* _Exercise brief_:
Gather, from the data below, each line in which the word "left" occurs.

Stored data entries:
Start of Block

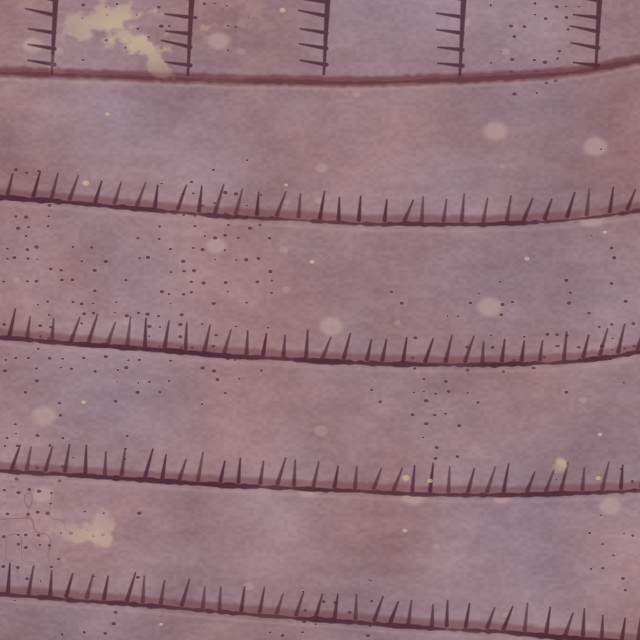
A WebGL 2 fragment shader for this pattern:

```glsl
#version 300 es
precision highp float;
// Sagging ink bands fringed with slanted ticks, under a row of combed stems,
// on a mottled mauve ground. Bands are quartic curves, ticks are tapered
// segments with hashed jitter, and wear comes from noise and scattered spots.

uniform vec2 u_resolution;
out vec4 outColor;

const vec3 MAUVE = vec3(0.60, 0.48, 0.51);
const vec3 RUST  = vec3(0.45, 0.27, 0.29);
const vec3 INK   = vec3(0.29, 0.16, 0.21);
const vec3 PALE  = vec3(0.73, 0.62, 0.61);
const vec3 CREAM = vec3(0.80, 0.71, 0.60);

// Per band: height at the left, fall, and lift toward the right
const vec3 BANDS[5] = vec3[5](
    vec3(0.889, 0.037, 0.054), vec3(0.694, 0.084, 0.064),
    vec3(0.475, 0.083, 0.058), vec3(0.267, 0.067, 0.036),
    vec3(0.073, 0.078, 0.003));

float hash(vec2 p) {
    vec3 q = fract(p.xyx * vec3(0.1031, 0.1030, 0.0973));
    q += dot(q, q.yzx + 33.33);
    return fract((q.x + q.y) * q.z);
}

float noise(vec2 p) {
    vec2 i = floor(p), f = fract(p);
    f = f * f * (3.0 - 2.0 * f);
    return mix(mix(hash(i), hash(i + vec2(1, 0)), f.x),
               mix(hash(i + vec2(0, 1)), hash(i + vec2(1, 1)), f.x), f.y);
}

float fbm(vec2 p) {
    float sum = 0.0, amp = 0.5;
    for (int i = 0; i < 4; i++) {
        sum += amp * noise(p);
        p = mat2(1.6, 1.2, -1.2, 1.6) * p + 7.3;
        amp *= 0.5;
    }
    return sum;
}

// Soft coverage of a shape from its signed distance
float cover(float d) {
    float soft = max(0.0016, 0.8 / u_resolution.y);
    return 1.0 - smoothstep(-soft, soft, d);
}

// Stroke from a to b, narrowing from width w to a third of it
float stroke(vec2 p, vec2 a, vec2 b, float w) {
    vec2 ab = b - a;
    float t = clamp(dot(p - a, ab) / dot(ab, ab), 0.0, 1.0);
    return cover(length(p - a - ab * t) - w * mix(1.0, 0.35, t));
}

float bandHeight(vec3 band, float x) {
    return band.x - band.y * x + band.z * x * x * x * x
         + 0.004 * (noise(vec2(x * 9.0, band.x * 50.0)) - 0.5);
}

// Slanted ticks standing on one band
float fringe(vec2 p, vec3 band, float count, float seed) {
    float ink = 0.0, cell = floor(p.x * count);
    for (float k = -2.0; k <= 1.0; k++) {
        vec2 id = vec2(cell + k + 40.0, seed * 17.0 + 3.0);
        float x = (cell + k + 0.35 + 0.3 * hash(id)) / count;
        vec2 foot = vec2(x, bandHeight(band, x) + 0.004);
        vec2 rise = vec2(mix(0.001, 0.014, hash(id + 5.1)), mix(0.029, 0.043, hash(id + 9.7)));
        ink = max(ink, stroke(p, foot, foot + rise, 0.0033) * mix(0.7, 1.0, hash(id + 2.3)));
    }
    return ink;
}

// Upright stems above the top band, with teeth on their left side
float combs(vec2 p, float pitch, float first) {
    float k = round((p.x - first) / pitch);
    vec2 foot = vec2(first + pitch * k, 0.882 + 0.012 * hash(vec2(k + 8.0, 4.0)));
    float ink = stroke(p, vec2(foot.x + 0.009, 1.06), foot, 0.0055);
    float row = floor((p.y - 0.897) / 0.025);
    for (float j = -1.0; j <= 1.0; j++) {
        if (row + j < 0.0) continue;
        float h = hash(vec2(row + j + 11.0, k + 21.0));
        vec2 root = vec2(foot.x + 0.004, 0.897 + 0.025 * (row + j) + 0.005 * h);
        ink = max(ink, stroke(p, root, root + vec2(-0.038 - 0.008 * h, 0.004 + 0.007 * h), 0.0032));
    }
    return ink;
}

// One hashed round spot in some cells of a grid
float spots(vec2 p, float grid, float chance, float radius, float seed) {
    vec2 id = floor(p * grid) + seed;
    vec2 at = 0.3 + 0.4 * vec2(hash(id + 3.7), hash(id + 8.9));
    float r = radius * mix(0.4, 1.0, hash(id + 1.3));
    float d = length((fract(p * grid) - at) / grid * vec2(0.85, 1.1));
    return step(hash(id), chance) * (1.0 - smoothstep(r * 0.6, r * 1.2, d));
}

float patchMask(vec2 p, vec2 center, vec2 size) {
    vec2 q = (p - center) / size;
    return exp(-dot(q, q));
}

void main() {
    vec2 p = gl_FragCoord.xy / u_resolution;

    // Mottled ground with warm and cool areas
    float grain = noise(p * vec2(150.0, 210.0)) - 0.5;
    vec3 color = MAUVE + 0.15 * (fbm(p * 7.0) - 0.48) + 0.04 * grain;
    color += vec3(0.07, 0.01, -0.04) * (fbm(p * 5.0 + 31.0) - 0.48);
    color += 0.06 * (fbm(p * vec2(20.0, 55.0)) - 0.48);

    // Pale blots, dark specks and a patch of fine cracks
    color = mix(color, PALE, 0.6 * spots(p, 7.0, 0.25, 0.019, 13.0));
    color = mix(color, PALE, 0.4 * spots(p, 17.0, 0.07, 0.010, 57.0));
    float speckle = 0.35 * smoothstep(0.3, 0.7, noise(p * 6.0 + 4.0));
    color = mix(color, INK, 0.65 * spots(p, 58.0, speckle, 0.0032, 91.0));
    float crack = 1.0 - smoothstep(0.0, 0.06, abs(noise(p * 45.0) - 0.5));
    color = mix(color, RUST, 0.4 * crack * patchMask(p, vec2(0.05, 0.18), vec2(0.07)));

    // Fringed bands: rusty stain, dark lower line, pale rim and ticks
    for (int i = 0; i < 5; i++) {
        float n = float(i), plain = i == 0 ? 1.0 : 0.0;
        float d = p.y - bandHeight(BANDS[i], p.x);
        float wear = noise(vec2(p.x * 14.0, n * 9.0));
        float rough = 0.003 * (noise(p * 110.0) - 0.5);
        float stain = 1.0 - smoothstep(0.004, 0.012, abs(d - 0.004 * (1.0 - plain)) + rough);
        float line = cover(abs(d + 0.002) - mix(0.0022, 0.0042, wear) + rough);
        float rim = 1.0 - smoothstep(0.0, 0.005, abs(d + 0.012));
        color = mix(color, PALE, 0.2 * rim);
        color = mix(color, RUST, stain * mix(0.55, 0.85, plain));
        color = mix(color, INK, line * mix(0.65 + 0.3 * wear, 0.4, plain));
        if (i > 0) color = mix(color, INK, 0.88 * fringe(p, BANDS[i], 30.0 + min(n, 3.0) + step(1.5, n) * 0.5, n));
    }
    color = mix(color, INK, 0.82 * combs(p, 0.2125, 0.081));

    // Cream flakes where the surface is scuffed
    float scuff = patchMask(p, vec2(0.22, 0.95), vec2(0.14, 0.07))
                + patchMask(p, vec2(0.885, 0.282), vec2(0.035, 0.02))
                + 0.7 * patchMask(p, vec2(0.15, 0.16), vec2(0.07, 0.04));
    float flake = smoothstep(0.52, 0.68, fbm(p * vec2(24.0, 30.0) + 2.0) + 0.08 * scuff);
    color = mix(color, CREAM, 0.8 * flake * min(scuff, 1.0));
    color = mix(color, CREAM, 0.7 * spots(p, 26.0, 0.02, 0.006, 35.0));

    outColor = vec4(color, 1.0);
}
```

End of Block

* _Solution to this problem_:
// Per band: height at the left, fall, and lift toward the right
// Upright stems above the top band, with teeth on their left side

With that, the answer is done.